Asdex Upgrade Plasma (Image: IPP)

Fusion plasma on ASDEX Upgrade (Image: IPP)

“When it comes to plasmas, fusion researchers and astrophysicists can benefit greatly from each other,” says Sibylle Günter, Director of IPP and initiator of the new Max Planck Princeton Centre. “In fusion, we manipulate and measure plasmas, while astrophysicists observe them”. Fusion has, for instance, developed plasma models and computer codes, which complement the fluid or particle based models used in astrophysics. The centre will enable researchers to make best use of such synergies by providing the framework to establish close cooperations, continues Günter: “In its beginning, fusion research had close ties to astrophysics, but this has to be reinforced these days.”

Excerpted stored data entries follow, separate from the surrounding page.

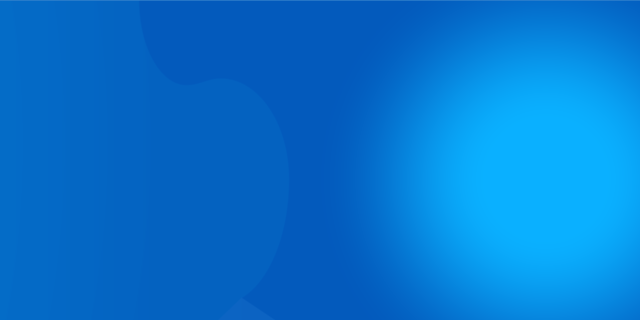
Reproduce this background procedurally as a WebGL 2 fragment shader.

```glsl
#version 300 es
precision highp float;
// A deep blue backdrop with a round cyan glow on the right and a faint rounded
// blob on the left. The blob joins ellipses and a cosine bridge; curved steps
// brighten its left side. Units are canvas heights, origin at the lower left.
uniform vec2 u_resolution;
out vec4 fragColor;

const vec3 DEEP_BLUE = vec3(0.010, 0.352, 0.738);
const vec3 BLOB_BLUE = vec3(0.015, 0.384, 0.754);
const vec3 LEFT_BLUE = vec3(0.016, 0.422, 0.782);
const vec3 GLOW_CYAN = vec3(0.040, 0.692, 1.000);
const vec3 FACET_BLUE = vec3(0.055, 0.395, 0.765);
const vec3 RIM_BLUE = vec3(0.220, 0.520, 0.800);

// Coverage of the negative side of a distance, softened over one pixel.
float coverage(float dist, float pixel) {
    return 1.0 - smoothstep(-pixel, pixel, dist);
}

// First-order distance to an axis-aligned ellipse.
float ellipseDistance(vec2 q, vec2 radii) {
    float k = length(q / radii);
    return k * (k - 1.0) / max(length(q / (radii * radii)), 0.001);
}

// Left slope around a hollow, a cosine bridge, then a bulging right side.
float blobDistance(vec2 p) {
    vec2 hollow = vec2(0.583, 1.0);
    vec2 bulge = vec2(0.690, 0.440);
    if (p.x < hollow.x) {
        return -ellipseDistance(p - hollow, vec2(0.148, 0.266));
    }
    if (p.x < bulge.x) {
        float t = (p.x - hollow.x) / (bulge.x - hollow.x);
        return p.y - mix(0.734, 0.755, 0.5 - 0.5 * cos(3.14159 * t));
    }
    float height = p.y > bulge.y ? 0.315 : 0.390;
    float side = ellipseDistance(p - bulge, vec2(0.2135, height));
    float foot = max(p.x - 0.755, p.y - 0.2);
    return min(side, foot);
}

// Small peak rising from the lower edge.
float facetDistance(vec2 p, vec2 apex, vec2 slopes) {
    vec2 q = p - apex;
    float slope = q.x < 0.0 ? slopes.x : slopes.y;
    return (q.y + slope * abs(q.x)) / sqrt(1.0 + slope * slope);
}

// Sum of soft steps along nested, gently bowed edges.
float bowedSteps(vec2 p, float pixel) {
    float bow = 0.17 * (p.y - 0.55) * (p.y - 0.55);
    float total = 0.0;
    for (int i = 0; i < 4; i++) {
        float edge = 0.469 - 0.133 * float(i);
        total += 0.25 * coverage(p.x + bow - edge, pixel);
    }
    return total;
}

float glowAmount(vec2 p, vec2 center, float inner, float outer) {
    return pow(1.0 - smoothstep(inner, outer, length(p - center)), 1.08);
}

void main() {
    float pixel = 1.0 / u_resolution.y;
    vec2 p = gl_FragCoord.xy * pixel;

    // Backdrop and glow
    float glow = glowAmount(p, vec2(1.706, 0.440), 0.17, 0.73);
    vec3 color = mix(DEEP_BLUE, GLOW_CYAN, glow);

    // Blob with its stepped brightening to the left
    float ramp = 1.0 - smoothstep(0.0, 0.55, p.x);
    float lift = mix(ramp, bowedSteps(p, pixel), 0.5);
    vec3 blob = mix(BLOB_BLUE, LEFT_BLUE, lift);
    color = mix(color, blob, coverage(blobDistance(p), pixel));

    // Facet at the foot, fading downward
    float facet = facetDistance(p, vec2(0.755, 0.070), vec2(0.96, 0.67));
    color = mix(color, FACET_BLUE, 0.85 * coverage(facet, pixel));

    // Thin pale rim along the top
    float rim = coverage(1.0 - p.y - 0.0026, 0.5 * pixel);
    color = mix(color, RIM_BLUE, 0.7 * rim);

    fragColor = vec4(color, 1.0);
}
```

Partners of the Max Planck Princeton Centre are the Max Planck Institute for Plasma Physics (IPP) and the Princeton Plasma Physics Laboratory (PPPL), one of the leading U.S. institutes in this field. IPP and PPPL already collaborate on IPP’s stellarator Wendelstein 7-X, which is under construction. On the part of astrophysics, the new centre includes the Max Planck Institutes for Solar System Research and for Astrophysics, as well as Princeton University’s Department for Astrophysical Sciences. The centre is funded by the Max Planck Society, Princeton University, National Science Foundation and the U.S. Department of Energy. On the German side, funding is guaranteed for five years, which can be extended for another five years after successful evaluation.

Four research topics

Sibylle Günter, PPPL Director Stewart Prager and Jim Stone from Princeton University’s Department for Astrophysical Sciences form the Leading Team of the centre. They set the main research direction and see that the centre comes to live – by organising common workshops, for instance. The research will focus on four main topics: Reconnection – changes in the magnetic field structure of a plasma ¬– is a phenomenon that occurs in tokamaks as well as in solar flares, for instance. Transport – especially turbulence – is another issue that is vital for fusion research and which is also studied in astrophysics. A third topic is suprathermal particles, which are crucial for the operation of ITER and future fusion devices, and which also play a substantial role in astrophysics. Lastly, the role of magnetic fields in astrophysical plasmas will be investigated. Besides 21 new postdocs, at least a further 26 scientists, some in senior positions at their institutions, are involved in the centre.

The new Max Planck Princeton Centre is one of a number of International Max Planck Centres, which the Society is currently establishing. To date nine centres have been set up, connecting top class international research partners with Max Planck Institutes in multidisciplinary cooperations. The centres provide the framework for the exchange of scientists, organise common workshops and trainings and promote the common use of research infrastructure.